Restate the records below word for word.

------------

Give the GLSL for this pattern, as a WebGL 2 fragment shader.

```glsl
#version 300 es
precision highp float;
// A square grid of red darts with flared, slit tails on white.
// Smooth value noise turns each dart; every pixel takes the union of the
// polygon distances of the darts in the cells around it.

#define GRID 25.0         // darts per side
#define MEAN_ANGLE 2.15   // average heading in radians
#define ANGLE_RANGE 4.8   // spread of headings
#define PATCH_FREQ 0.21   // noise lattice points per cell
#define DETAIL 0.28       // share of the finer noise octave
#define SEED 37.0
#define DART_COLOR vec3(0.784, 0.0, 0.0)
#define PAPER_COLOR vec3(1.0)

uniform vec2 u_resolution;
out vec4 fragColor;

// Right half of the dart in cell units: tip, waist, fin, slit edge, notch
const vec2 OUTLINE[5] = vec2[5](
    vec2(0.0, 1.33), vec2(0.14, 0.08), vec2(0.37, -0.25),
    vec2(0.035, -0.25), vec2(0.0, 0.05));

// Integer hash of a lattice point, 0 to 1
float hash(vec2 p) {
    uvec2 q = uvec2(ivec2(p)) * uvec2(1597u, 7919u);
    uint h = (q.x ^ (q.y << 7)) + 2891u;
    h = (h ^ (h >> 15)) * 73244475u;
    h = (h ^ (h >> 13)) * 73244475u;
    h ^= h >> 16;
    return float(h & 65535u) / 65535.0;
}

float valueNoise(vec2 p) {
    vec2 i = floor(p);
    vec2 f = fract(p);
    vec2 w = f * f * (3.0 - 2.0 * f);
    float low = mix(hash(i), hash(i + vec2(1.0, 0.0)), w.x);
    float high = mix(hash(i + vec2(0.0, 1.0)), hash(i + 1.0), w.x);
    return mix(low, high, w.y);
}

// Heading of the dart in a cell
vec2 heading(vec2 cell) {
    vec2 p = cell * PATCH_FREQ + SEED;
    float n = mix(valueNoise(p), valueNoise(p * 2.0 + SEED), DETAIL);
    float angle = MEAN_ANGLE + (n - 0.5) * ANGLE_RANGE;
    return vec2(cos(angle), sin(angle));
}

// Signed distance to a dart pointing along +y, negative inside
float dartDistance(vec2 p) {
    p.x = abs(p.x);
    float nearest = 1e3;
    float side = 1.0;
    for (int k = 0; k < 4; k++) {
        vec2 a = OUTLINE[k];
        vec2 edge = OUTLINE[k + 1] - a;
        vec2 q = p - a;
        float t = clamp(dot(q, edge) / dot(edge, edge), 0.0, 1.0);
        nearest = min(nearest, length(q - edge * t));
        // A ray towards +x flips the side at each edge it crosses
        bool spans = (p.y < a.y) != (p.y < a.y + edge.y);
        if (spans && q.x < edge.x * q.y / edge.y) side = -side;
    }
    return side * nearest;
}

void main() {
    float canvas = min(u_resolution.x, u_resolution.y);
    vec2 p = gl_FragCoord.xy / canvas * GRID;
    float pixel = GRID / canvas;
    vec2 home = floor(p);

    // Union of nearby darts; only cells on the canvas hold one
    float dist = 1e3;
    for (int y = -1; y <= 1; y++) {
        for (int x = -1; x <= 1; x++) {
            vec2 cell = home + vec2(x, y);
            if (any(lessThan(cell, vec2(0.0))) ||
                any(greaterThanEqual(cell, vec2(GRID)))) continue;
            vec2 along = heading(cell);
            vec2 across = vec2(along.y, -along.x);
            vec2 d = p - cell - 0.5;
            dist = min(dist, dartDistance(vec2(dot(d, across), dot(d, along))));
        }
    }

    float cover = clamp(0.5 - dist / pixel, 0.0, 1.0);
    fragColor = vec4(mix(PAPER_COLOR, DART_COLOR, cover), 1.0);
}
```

------------

• Response:
Give the GLSL for this pattern, as a WebGL 2 fragment shader.

```glsl
#version 300 es
precision highp float;
// A square grid of red darts with flared, slit tails on white.
// Smooth value noise turns each dart; every pixel takes the union of the
// polygon distances of the darts in the cells around it.

#define GRID 25.0         // darts per side
#define MEAN_ANGLE 2.15   // average heading in radians
#define ANGLE_RANGE 4.8   // spread of headings
#define PATCH_FREQ 0.21   // noise lattice points per cell
#define DETAIL 0.28       // share of the finer noise octave
#define SEED 37.0
#define DART_COLOR vec3(0.784, 0.0, 0.0)
#define PAPER_COLOR vec3(1.0)

uniform vec2 u_resolution;
out vec4 fragColor;

// Right half of the dart in cell units: tip, waist, fin, slit edge, notch
const vec2 OUTLINE[5] = vec2[5](
    vec2(0.0, 1.33), vec2(0.14, 0.08), vec2(0.37, -0.25),
    vec2(0.035, -0.25), vec2(0.0, 0.05));

// Integer hash of a lattice point, 0 to 1
float hash(vec2 p) {
    uvec2 q = uvec2(ivec2(p)) * uvec2(1597u, 7919u);
    uint h = (q.x ^ (q.y << 7)) + 2891u;
    h = (h ^ (h >> 15)) * 73244475u;
    h = (h ^ (h >> 13)) * 73244475u;
    h ^= h >> 16;
    return float(h & 65535u) / 65535.0;
}

float valueNoise(vec2 p) {
    vec2 i = floor(p);
    vec2 f = fract(p);
    vec2 w = f * f * (3.0 - 2.0 * f);
    float low = mix(hash(i), hash(i + vec2(1.0, 0.0)), w.x);
    float high = mix(hash(i + vec2(0.0, 1.0)), hash(i + 1.0), w.x);
    return mix(low, high, w.y);
}

// Heading of the dart in a cell
vec2 heading(vec2 cell) {
    vec2 p = cell * PATCH_FREQ + SEED;
    float n = mix(valueNoise(p), valueNoise(p * 2.0 + SEED), DETAIL);
    float angle = MEAN_ANGLE + (n - 0.5) * ANGLE_RANGE;
    return vec2(cos(angle), sin(angle));
}

// Signed distance to a dart pointing along +y, negative inside
float dartDistance(vec2 p) {
    p.x = abs(p.x);
    float nearest = 1e3;
    float side = 1.0;
    for (int k = 0; k < 4; k++) {
        vec2 a = OUTLINE[k];
        vec2 edge = OUTLINE[k + 1] - a;
        vec2 q = p - a;
        float t = clamp(dot(q, edge) / dot(edge, edge), 0.0, 1.0);
        nearest = min(nearest, length(q - edge * t));
        // A ray towards +x flips the side at each edge it crosses
        bool spans = (p.y < a.y) != (p.y < a.y + edge.y);
        if (spans && q.x < edge.x * q.y / edge.y) side = -side;
    }
    return side * nearest;
}

void main() {
    float canvas = min(u_resolution.x, u_resolution.y);
    vec2 p = gl_FragCoord.xy / canvas * GRID;
    float pixel = GRID / canvas;
    vec2 home = floor(p);

    // Union of nearby darts; only cells on the canvas hold one
    float dist = 1e3;
    for (int y = -1; y <= 1; y++) {
        for (int x = -1; x <= 1; x++) {
            vec2 cell = home + vec2(x, y);
            if (any(lessThan(cell, vec2(0.0))) ||
                any(greaterThanEqual(cell, vec2(GRID)))) continue;
            vec2 along = heading(cell);
            vec2 across = vec2(along.y, -along.x);
            vec2 d = p - cell - 0.5;
            dist = min(dist, dartDistance(vec2(dot(d, across), dot(d, along))));
        }
    }

    float cover = clamp(0.5 - dist / pixel, 0.0, 1.0);
    fragColor = vec4(mix(PAPER_COLOR, DART_COLOR, cover), 1.0);
}
```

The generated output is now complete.